> _Task description_:
Copy verbatim the block of lines in the entries below whose first line contains "457,309 480,332 489,331" and whose last line contains "914,552 1001,656 960,676". Leave out all other lines.
Data under study Block Start
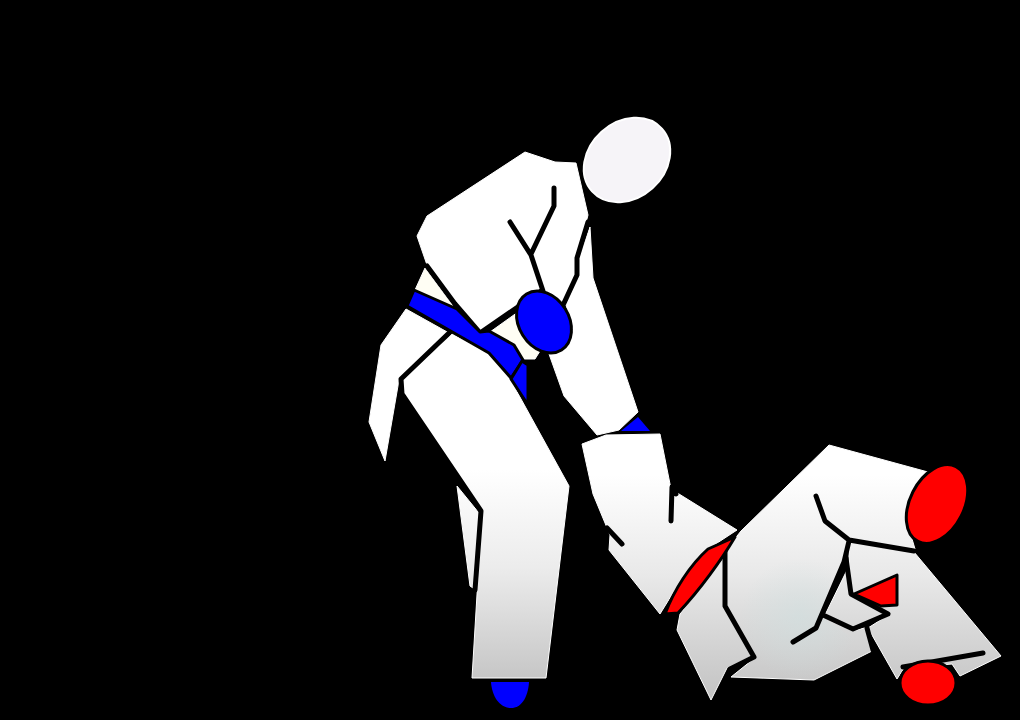
<!DOCTYPE html>
<html lang="en">
<head>
<meta charset="utf-8">
<title>Judo throw</title>
<style>
:root {
  --mat: #000;
  --gi: #fff;
  --shade: #c4c4c4;
  --head: #f6f4f8;
  --blue: #00f;
  --red: #f00;
}
html, body { margin: 0; height: 100%; overflow: hidden; background: var(--mat); }
.scene { display: block; width: 1020px; height: 720px; background: var(--mat); }
.blue { fill: var(--blue); }
.red { fill: var(--red); }
.outlined { stroke: var(--mat); stroke-width: 3; stroke-linejoin: round; }
.fold { fill: none; stroke: var(--mat); stroke-width: 5; stroke-linecap: round; stroke-linejoin: round; }
.gi { stroke: var(--gi); stroke-width: 1; stroke-linejoin: round; }
.from { stop-color: var(--gi); }
.to { stop-color: var(--shade); }
</style>
</head>
<body>
<svg class="scene" viewBox="0 0 1020 720" role="img" aria-label="Two judo fighters, one throwing the other to the mat">
  <defs>
    <linearGradient id="standing-gi" gradientUnits="userSpaceOnUse" x1="0" y1="470" x2="0" y2="685">
      <stop class="from" offset="0"/>
      <stop offset=".45" stop-color="#ececec"/>
      <stop class="to" offset="1"/>
    </linearGradient>
    <linearGradient id="fallen-gi" gradientUnits="userSpaceOnUse" x1="0" y1="475" x2="0" y2="695">
      <stop class="from" offset="0"/>
      <stop offset=".45" stop-color="#e9e9e9"/>
      <stop class="to" offset="1"/>
    </linearGradient>
    <radialGradient id="cool-tint" gradientUnits="userSpaceOnUse" cx="800" cy="618" r="60">
      <stop offset="0" stop-color="#cfdede" stop-opacity=".6"/>
      <stop offset="1" stop-color="#cfdede" stop-opacity="0"/>
    </radialGradient>
  </defs>

  <g id="standing-fighter">
    <g id="standing-legs" class="gi" fill="url(#standing-gi)">
      <polygon points="457,486 479,513 473,588 470,586"/>
      <polygon points="406,309 449,333 399,380 385,461 369,422 381,345"/>
      <polygon points="452,334 489,354 510,379 569,486 546,678 472,678 482,511 402,394 402,380"/>
    </g>
    <path class="fold" d="M449 333 L401 379 L402 394 L481 511 L475 590"/>
    <polygon id="gripping-arm" class="gi" fill="#fff" points="590,227 593,278 638,412 619,430 597,435 564,396 549,354 573,330 566,305 578,275 579,258"/>
    <polygon id="jacket-hem" class="gi" fill="#fffef4" points="425,268 454,307 415,290"/>
    <polygon id="jacket-front" class="gi" fill="#fffef4" points="490,332 518,312 526,336 540,351 535,359 523,359 513,345"/>
    <polygon id="jacket" class="gi" fill="#fff" points="525,152 555,162 576,163 588,215 577,258 577,274 564,303 541,290 480,333 455,305 427,265 417,236 427,216"/>
    <path class="fold" d="M588 222 L577 258 V275 L564 303"/>
    <path class="fold" d="M554 188 V206 L531 254 M510 222 L531 255 L543 291"/>
    <path class="fold" stroke-width="4" d="M427 266 L455 304 L480 333 L541 291"/>
    <g id="blue-belt" class="blue outlined">
      <polygon points="414,290 457,309 480,332 489,331 514,345 523,360 511,378 489,353 407,306"/>
      <polygon points="522,361 528,365 528,405 511,379"/>
    </g>
    <ellipse id="blue-fist" class="blue outlined" cx="544" cy="322" rx="25" ry="33" transform="rotate(-32 544 322)"/>
    <polygon id="blue-grip" class="blue" points="638,417 650,431 621,431"/>
    <path id="blue-foot" class="blue" d="M491 682 H529 C528 698 521 708 511 708 C500 708 492 697 491 682 Z"/>
    <ellipse id="standing-head" cx="627" cy="160" rx="47" ry="38" fill="var(--head)" stroke="#fff" stroke-width="2" transform="rotate(-42 627 160)"/>
  </g>

  <g id="fallen-fighter">
    <g id="fallen-gi-shapes" class="gi" fill="url(#fallen-gi)">
      <polygon id="raised-leg" points="582,444 606,435 660,434 671,489 737,530 705,551 684,575 660,614 609,550 610,535 593,494"/>
      <polygon id="jacket-tail" points="723,559 724,607 752,656 727,668 711,700 677,630 680,614"/>
      <polygon id="torso" points="829,445 928,472 912,497 907,522 915,549 850,539 845,562 822,617 853,631 868,627 872,651 814,680 731,677 756,657 726,606 726,550 741,531"/>
      <polygon id="far-arm" points="849,542 914,552 1001,656 960,676 952,664 904,668 897,679 868,628 890,614 849,590"/>
      <polygon id="near-cuff" points="848,568 852,594 887,614 853,628 825,615"/>
    </g>
    <polygon fill="url(#cool-tint)" points="741,560 835,560 822,617 872,651 814,678 741,675"/>
    <path class="fold" d="M672 487 L671 521 M674 488 L676 494 M607 528 L622 544"/>
    <path class="fold" d="M725 550 V606 L754 657 L730 669"/>
    <path class="fold" d="M816 496 L825 521 L849 540 L914 551 M849 541 L844 562 L816 628 L793 642"/>
    <path class="fold" d="M846 558 L851 594 L888 614 L853 629 L823 615 M867 628 L873 650"/>
    <path class="fold" d="M903 667 L983 653"/>
    <path id="red-belt" class="red outlined" d="M735 537 C722 559 700 590 678 613 L665 614 C674 590 690 565 708 549 Z"/>
    <polygon id="red-hand" class="red outlined" points="854,594 897,575 897,605 881,606"/>
    <ellipse id="red-foot" class="red outlined" cx="928" cy="683" rx="28" ry="22"/>
    <ellipse id="fallen-head" class="red outlined" cx="937" cy="504" rx="27" ry="42" transform="rotate(27 937 504)"/>
  </g>
</svg>
</body>
</html>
Data under study Block End
> _Response box_:
      <polygon points="414,290 457,309 480,332 489,331 514,345 523,360 511,378 489,353 407,306"/>
      <polygon points="522,361 528,365 528,405 511,379"/>
    </g>
    <ellipse id="blue-fist" class="blue outlined" cx="544" cy="322" rx="25" ry="33" transform="rotate(-32 544 322)"/>
    <polygon id="blue-grip" class="blue" points="638,417 650,431 621,431"/>
    <path id="blue-foot" class="blue" d="M491 682 H529 C528 698 521 708 511 708 C500 708 492 697 491 682 Z"/>
    <ellipse id="standing-head" cx="627" cy="160" rx="47" ry="38" fill="var(--head)" stroke="#fff" stroke-width="2" transform="rotate(-42 627 160)"/>
  </g>

  <g id="fallen-fighter">
    <g id="fallen-gi-shapes" class="gi" fill="url(#fallen-gi)">
      <polygon id="raised-leg" points="582,444 606,435 660,434 671,489 737,530 705,551 684,575 660,614 609,550 610,535 593,494"/>
      <polygon id="jacket-tail" points="723,559 724,607 752,656 727,668 711,700 677,630 680,614"/>
      <polygon id="torso" points="829,445 928,472 912,497 907,522 915,549 850,539 845,562 822,617 853,631 868,627 872,651 814,680 731,677 756,657 726,606 726,550 741,531"/>
      <polygon id="far-arm" points="849,542 914,552 1001,656 960,676 952,664 904,668 897,679 868,628 890,614 849,590"/>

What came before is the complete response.